migrating your site to plone

The following presentation, "Migrating Your Site to Plone" was given at the Penn State Web Conference on June 9, 2008. You may view a screencast of the presentation slides accompanied by audio of the speakers, or just listen to the audio. ::: view the slides p la y the screencast listen to the podcast s ubscribe

an example proposal for adopting plone

Frequently, potential adopters of Plone at universities tell me that they have a difficult time convincing administration within their organizations that Plone -- or any open-source content management system, for that matter -- is worth the investment of time and effort. Or in the case of Penn State's WebLion services , any consulting fees that may be involved. This proposal is loosely based on what I wrote for my own shop. However, I am fortunate to work in a highly clueful department . Making the case for adopting an open-source enterprise-level content management system was not an arduous task. With that in mind, I'm sharing the following example proposal for adopting Plone at the university department level. If you are striving to convince your organization to adopt Plone, feel free to make use of any part of this material for your own justification. In this example, the department currently maintains a home-grown content management system based on proprietary tools

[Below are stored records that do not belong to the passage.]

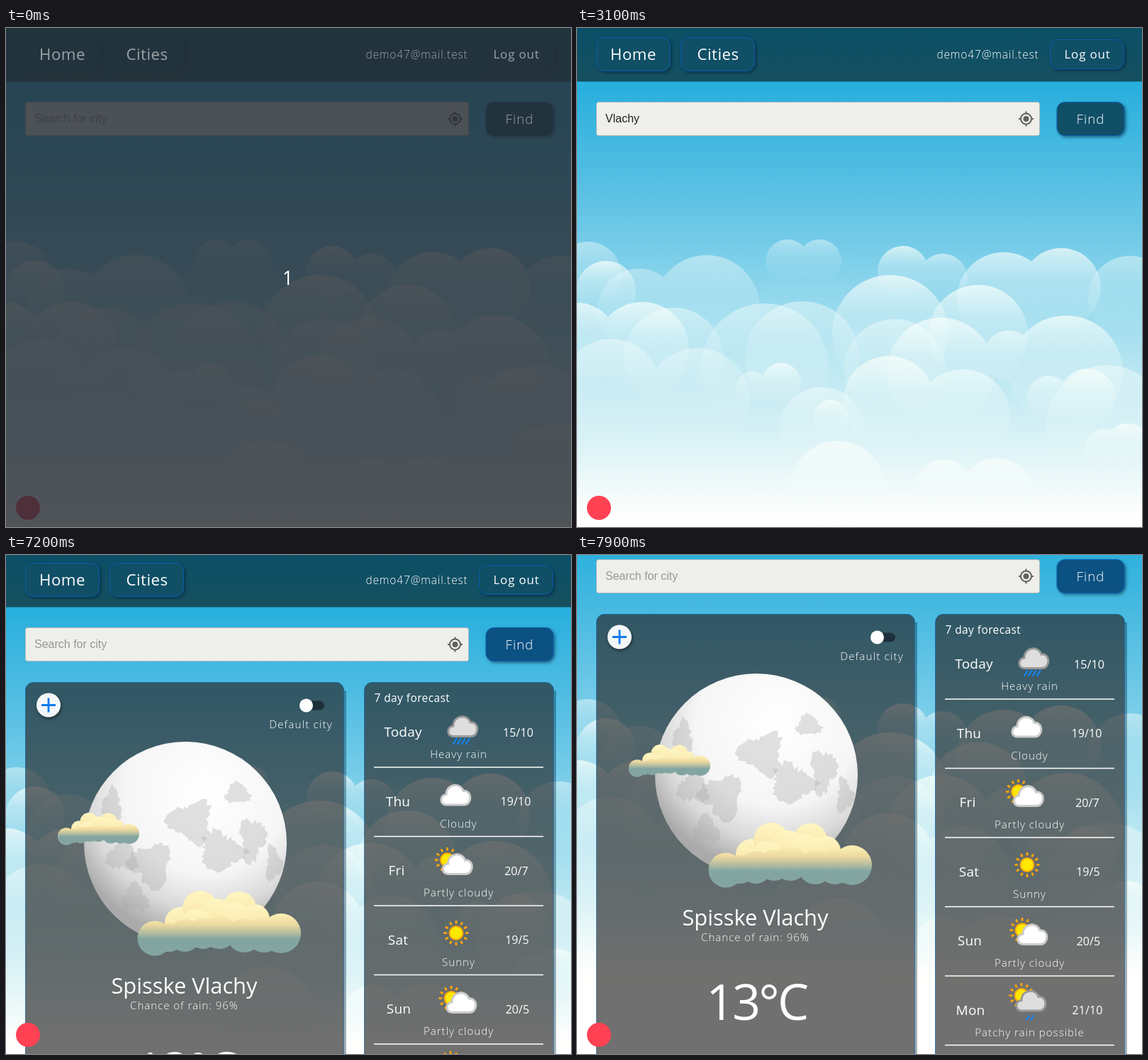
Recreate the animation shown at these times as an HTML page. Size 797x703 px, loop 8 s.

```html
<!DOCTYPE html>
<html lang="en">
<head>
<meta charset="utf-8">
<title>Weather</title>
<style>
  html, body { margin: 0; width: 100%; height: 100%; overflow: hidden; background: #fff; }
  svg { display: block; width: 797px; height: 703px; }
  text { font-family: "Open Sans", "Noto Sans", sans-serif; fill: #fff; white-space: pre; }
  .input { font-family: "Liberation Sans", Arial, sans-serif; }
  .btn { stroke: #0a5cad; filter: drop-shadow(2px 2px 2px rgba(0, 20, 40, .5)); }
</style>
</head>
<body>
<svg id="stage" viewBox="0 0 797 703"></svg>
<script>
const text = (s, x, y, size, weight = 400, gap = 0, anchor = 'middle') =>
  `<text x="${x}" y="${y}" font-size="${size}" font-weight="${weight}" letter-spacing="${gap}" text-anchor="${anchor}">${s}</text>`;
const rect = (x, y, w, h, r, fill, more = '') =>
  `<rect x="${x}" y="${y}" width="${w}" height="${h}" rx="${r}" fill="${fill}" ${more}/>`;
const circle = (x, y, r, fill, more = '') =>
  `<circle cx="${x}" cy="${y}" r="${r}" fill="${fill}" ${more}/>`;
const path = (d, fill, more = '') => `<path d="${d}" fill="${fill}" ${more}/>`;
const group = (id, body, more = '') => `<g id="${id}" ${more}>${body}</g>`;
const at = (x, y, body, scale = 1) => `<g transform="translate(${x} ${y}) scale(${scale})">${body}</g>`;
const range = n => [...Array(n).keys()];
const gradient = (id, stops, more = 'x2="0" y2="1"', kind = 'linear') =>
  `<${kind}Gradient id="${id}" ${more}>` +
  stops.map(([o, c, a = 1]) => `<stop offset="${o}" stop-color="${c}" stop-opacity="${a}"/>`).join('') +
  `</${kind}Gradient>`;
const userY = (a, b) => `gradientUnits="userSpaceOnUse" x1="0" x2="0" y1="${a}" y2="${b}"`;

const defs = '<defs>' +
  gradient('sky', [[.1, '#25aedd'], [.28, '#4fbce2'], [.43, '#74cbe8'], [.57, '#9adbee'],
    [.71, '#bfe8f2'], [.85, '#dff4f7'], [.98, '#fffffd']]) +
  gradient('head', [[0, '#0b4f67'], [1, '#165060']]) +
  gradient('mist', [[0, '#fafffb', 1], [.35, '#f4fdfb', .45], [.95, '#f4fdfb', 0]]) +
  gradient('puff', [[0, '#fff6c2'], [.55, '#faeab0'], [1, '#e8cf95']]) +
  gradient('base', [[0, '#fcefb4'], [.4, '#ecd9a0'], [.75, '#b4bd9f'], [1, '#83a5a2']], userY(34, 68)) +
  gradient('moon', [[0, '#fff'], [.5, '#f6f6f6'], [.72, '#d9d9d9'], [.9, '#aaa']], 'cx=".6" cy=".25" r=".8"', 'radial') +
  '<clipPath id="disc"><circle cx="253" cy="408" r="143"/></clipPath>' +
  '<clipPath id="findClip"><rect x="677" y="104.5" width="95" height="47" rx="9"/></clipPath></defs>';

// Clouds as x, y, radius of their lobes
const faint = [
  [15, 349, 48], [297, 329, 31, 342, 329, 31], [780, 380, 59], [87, 397, 58, 183, 395, 75],
  [265, 478, 90], [318, 466, 81], [136, 464, 70], [448, 482, 72], [48, 508, 70, 170, 525, 74],
  [748, 561, 86], [345, 566, 60]
];
const lobe = (x, y, r) => `M${x - r} ${y}a${r} ${r} 0 1 1 ${2 * r} 0a${r} ${r} 0 1 1 ${-2 * r} 0z`;
const mist = (clouds, alpha) => clouds.map(n =>
  path(range(n.length / 3).map(i => lobe(...n.slice(i * 3, i * 3 + 3))).join(''),
    'url(#mist)', `fill-opacity="${alpha}"`)).join('');
const bright = [
  [460, 343, 36, 516, 353, 35], [602, 382, 66, 683, 366, 56], [41, 370, 42], [442, 430, 82],
  [566, 432, 70], [0, 445, 58, 92, 452, 66], [513, 484, 76, 609, 462, 36, 690, 485, 80],
  [288, 500, 28, 248, 509, 25], [440, 527, 65, 544, 548, 67], [720, 520, 40, 665, 520, 30],
  [358, 549, 25], [777, 590, 33, 743, 592, 27], [368, 650, 68], [517, 648, 40, 592, 658, 52]
];

const button = (x, y, w, h, id = '') => rect(x, y, w, h, 11, '#104f66', `class="btn" id="${id}"`);
const ticks = range(4).map(i => `<path d="M0-10.5v3" transform="rotate(${i * 90})"/>`).join('');
const locate = at(633.5, 128, `<g stroke="#616161" stroke-width="2">${circle(0, 0, 7.5, 'none')}${ticks}</g>` +
  circle(0, 0, 4, '#616161'));

const nav = rect(0, 0, 797, 75.5, 0, 'url(#head)') +
  button(27.5, 13.5, 104, 47) + button(146.5, 13.5, 104, 47) + button(667.5, 16.5, 104, 41) +
  rect(27.5, 104.5, 625, 47, 3, '#eeefea', 'stroke="#b5babb"') + locate +
  '<text id="query" class="input" x="40" y="133" font-size="16"></text>' +
  button(677, 104.5, 95, 47, 'find') +
  '<circle id="ripple" cx="714" cy="128" fill="#fff" clip-path="url(#findClip)"/>';

const labels = text('Home', 79.5, 45, 22.2, 500, .5) + text('Cities', 199, 45, 22.2, 500, .5) +
  text('demo47@mail.test', 579.5, 43, 15.5, 300, .85) + text('Log out', 720, 43, 17, 500, .8) +
  text('Find', 724.5, 135, 18.7, 300, 1);

const drop = path('M399.5 418L369 449A42 42 0 1 0 430 449Z', 'none') +
  group('spin', path('M402 452A25 25 0 0 1 424.5 479M397 502A25 25 0 0 1 374.5 475', 'none'));

// Moon patches with ragged edges
let seed = 7;
const rand = () => (seed = seed * 16807 % 2147483647) / 2147483647;
function patch(x, y, rx, ry) {
  const pts = range(44).map(i => {
    const a = i / 22 * Math.PI, k = .72 + .2 * Math.sin(3 * a + x) + .3 * rand();
    return (x + rx * k * Math.cos(a)).toFixed(1) + ' ' + (y + ry * k * Math.sin(a)).toFixed(1);
  });
  return path('M' + pts.join('L') + 'Z', '#a8a8a8', 'opacity=".34"');
}
const patches = [[327, 338, 19, 16], [262, 378, 34, 32], [303, 420, 34, 30], [348, 402, 20, 32],
  [150, 356, 15, 28], [163, 426, 24, 24], [205, 438, 32, 32], [182, 486, 20, 22], [378, 436, 13, 26]];
const moon = circle(253, 408, 143, 'url(#moon)') +
  `<g clip-path="url(#disc)">${patches.map(p => patch(...p)).join('')}</g>`;

const puffs = [[60, 45, 22], [88, 25, 25], [143, 25, 24], [112, 36, 25], [165, 40, 21], [82, 49, 23], [137, 43, 26]];
const fluffy = puffs.map(p => circle(...p, 'url(#puff)')).join('') +
  [[178, 62, 25], [202, 60, 28], [66, 63, 23], [150, 63, 24], [115, 58, 24], [92, 60, 22], [24, 67, 24.5], [44, 66, 20]]
    .map(b => circle(...b, 'url(#base)')).join('');

const panel = (x, w) =>
  `<path d="M${x + w + 1.5} 193v800" stroke="#023" stroke-opacity=".35" stroke-width="3"/>` +
  rect(x + .5, 181.5, w - 1, 800, 11, '#242424', 'fill-opacity=".65" stroke="#0a5a9c" stroke-opacity=".7"');

const city = panel(27, 450) +
  circle(60, 213.5, 17, '#f3f7f9', 'style="filter:drop-shadow(1px 2px 2px #0008)"') +
  path('M50 213.5h20M60 203.5v20', 'none', 'stroke="#0b7bf0" stroke-width="2.8"') +
  rect(416, 207.5, 33, 13, 6.5, '#1d2f38') + circle(423.5, 214, 9.5, '#fff') +
  text('Default city', 416, 246, 15.3, 300, 1.1) + moon +
  at(73, 365, fluffy, .5) + at(186, 475, fluffy) +
  text('Spisske Vlachy', 251.5, 620, 30.8) +
  text('Chance of rain: 96%', 251.5, 642, 15, 300, 1) +
  text('13°C', 253, 753, 70, 400, -3);

const cloud = (x, y, grey) => at(x, y, path('M9 28.5C-1 28.5 0 14 9 14C9-2 30-3 33 9C46 7 46 28.5 34 28.5Z',
  grey ? '#dedede' : '#fff', `stroke="${grey ? '#999' : '#cbcbcb'}" stroke-width="3"`));
const ray = a => `<path d="M0-13v-4.5" transform="rotate(${a * 30})" stroke="#ffa60a" stroke-width="2.8"/>`;
const sun = (x, y) => at(x, y, circle(0, 0, 9.5, '#ffe800', 'stroke="#ffa60a" stroke-width="2"') +
  range(12).map(ray).join(''));
const rain = (x, y, n, len) => path(range(n).map(i => `M${x + i * 6} ${y}l${-len * .6} ${len}`).join(''),
  'none', 'stroke="#1684e8" stroke-width="2.4"');
const partly = x => sun(x + 8, -14.5) + cloud(x, -23);

// Row: day, its x, temperatures, their x, description, icon
const days = [
  ['Today', 560, '15/10', 722.5, 'Heavy rain', cloud(622, -22, 1) + rain(636, 9, 4, 9)],
  ['Thu', 553, '19/10', 719, 'Cloudy', cloud(612, -23)],
  ['Fri', 551, '20/7', 720, 'Partly cloudy', partly(614.5)],
  ['Sat', 553, '19/5', 721, 'Sunny', sun(635, -9)],
  ['Sun', 554, '20/5', 721.5, 'Partly cloudy', partly(620)],
  ['Mon', 555, '21/10', 720, 'Patchy rain possible', sun(627, -20) + cloud(618, -27, 1) + rain(638, 8, 2, 7)]
];
const row = ([day, dx, temp, tx, note, icon], i) => at(0, 251 + i * 97.5,
  text(day, dx, 7, 19, 500, .2) + icon + text(temp, tx, 6.5, 16, 500, .1) +
  text(note, 638.5, 37, 15.2, 300, .95) +
  '<path d="M519 50h239" stroke="#fff" stroke-width="1.4"/>');
const forecast = panel(505, 268) + text('7 day forecast', 519.5, 209, 15.5, 500, .4, 'start') +
  days.map(row).join('');

const $ = id => document.getElementById(id);
$('stage').innerHTML = defs +
  group('page', rect(0, 0, 797, 703, 0, 'url(#sky)') + mist(faint, .45) + mist(bright, .72) + nav +
    group('loader', drop, 'stroke="#3c5670" stroke-width="6" opacity=".55"') +
    group('result', city + forecast)) +
  circle(31, 676, 17, '#ff4154') +
  group('shade', rect(0, 0, 797, 703, 0, '#272d34', 'fill-opacity=".81"') + text('1', 397.5, 362, 27)) +
  group('labels', labels);

const scrolls = [2, 30, 67, 92, 97, 97, 97, 98];
const clamp = v => Math.max(0, Math.min(1, v));
const show = (id, on) => $(id).setAttribute('display', on ? 'inline' : 'none');
const set = (id, key, value) => $(id).setAttribute(key, value);
const start = performance.now();

function draw() {
  const t = Math.floor((performance.now() - start) % 8000 / 100) * 100;
  const scroll = t < 7200 ? 0 : scrolls[(t - 7200) / 100];
  for (const id of ['page', 'labels']) set(id, 'transform', `translate(0 ${-scroll})`);

  show('shade', t < 100);
  set('labels', 'opacity', t < 100 ? .55 : 1);

  const typed = t >= 2600 && t < 4900 ? 'Vlachy'.slice(0, (t - 2500) / 100) : '';
  $('query').textContent = typed || 'Search for city';
  $('query').style.fill = typed ? '#222' : '#979797';

  const since = t - 4900, hover = clamp(since / 300);
  show('loader', since >= 0 && t < 5400);
  set('spin', 'transform', `rotate(${since * .36} 399.5 477)`);
  show('ripple', since >= 0 && t < 5400);
  set('ripple', 'r', 13 + 55 * hover);
  set('ripple', 'opacity', .2 * clamp((500 - since) / 300));
  set('find', 'fill', `rgb(${16 - 5 * hover},${79 + 2 * hover},${102 + 28 * hover})`);
  show('result', t >= 5400);
  requestAnimationFrame(draw);
}
draw();
</script>
</body>
</html>
```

replicate, replicate, replicate

Aside from the usual reasons why it's silly to duplicate static content from Web page to Web page, here is yet another: If your Web site has content copied and pasted from one page to another, it is very likely that Google is filtering out some or all of the involved Web pages from search results. The reason: The Google search engine does its best to optimize user experience by returning unique content. Because no one wants search results listing page after page of the same stuff. always crashing in the same car: recurring mistakes and misuses of the web Higher Education and other organizational Web sites tend to needlessly replicate content. This happens perhaps most frequently when information is repurposed as marketing material. The same content ends up appearing at its original source as well as at one or two marketing pages. Unfortunately, if this marketing material resides above the core content in the site hierarchy - and it usually does - it can end up replacing the c

the user feedback myth

Soliciting Web site user feedback. Posting online surveys. E-mailing listservs. Pulling together focus groups. Is this the long and the short of the plan for guaging the effectiveness of your Web site? If so, you will be rewarded with a wide scattershot of commentary, much of which is neither accurate nor usable. always crashing in the same car: recurring mistakes and misuses of the web In fact, implementing this ilk of "user feedback" can be detrimental to your site's health. Think about it. If you were overseeing the construction a classroom building, would you conduct focus groups and surveys to determine what materials should be used, where the doors and stairways should go, how strong the load-bearing walls should be? No? You would rely on qualified architects? Then why on earth would you open the door for individuals who have no understanding of how the Web works to step in and have a direct hand in your site design? When this type of free-form user feedback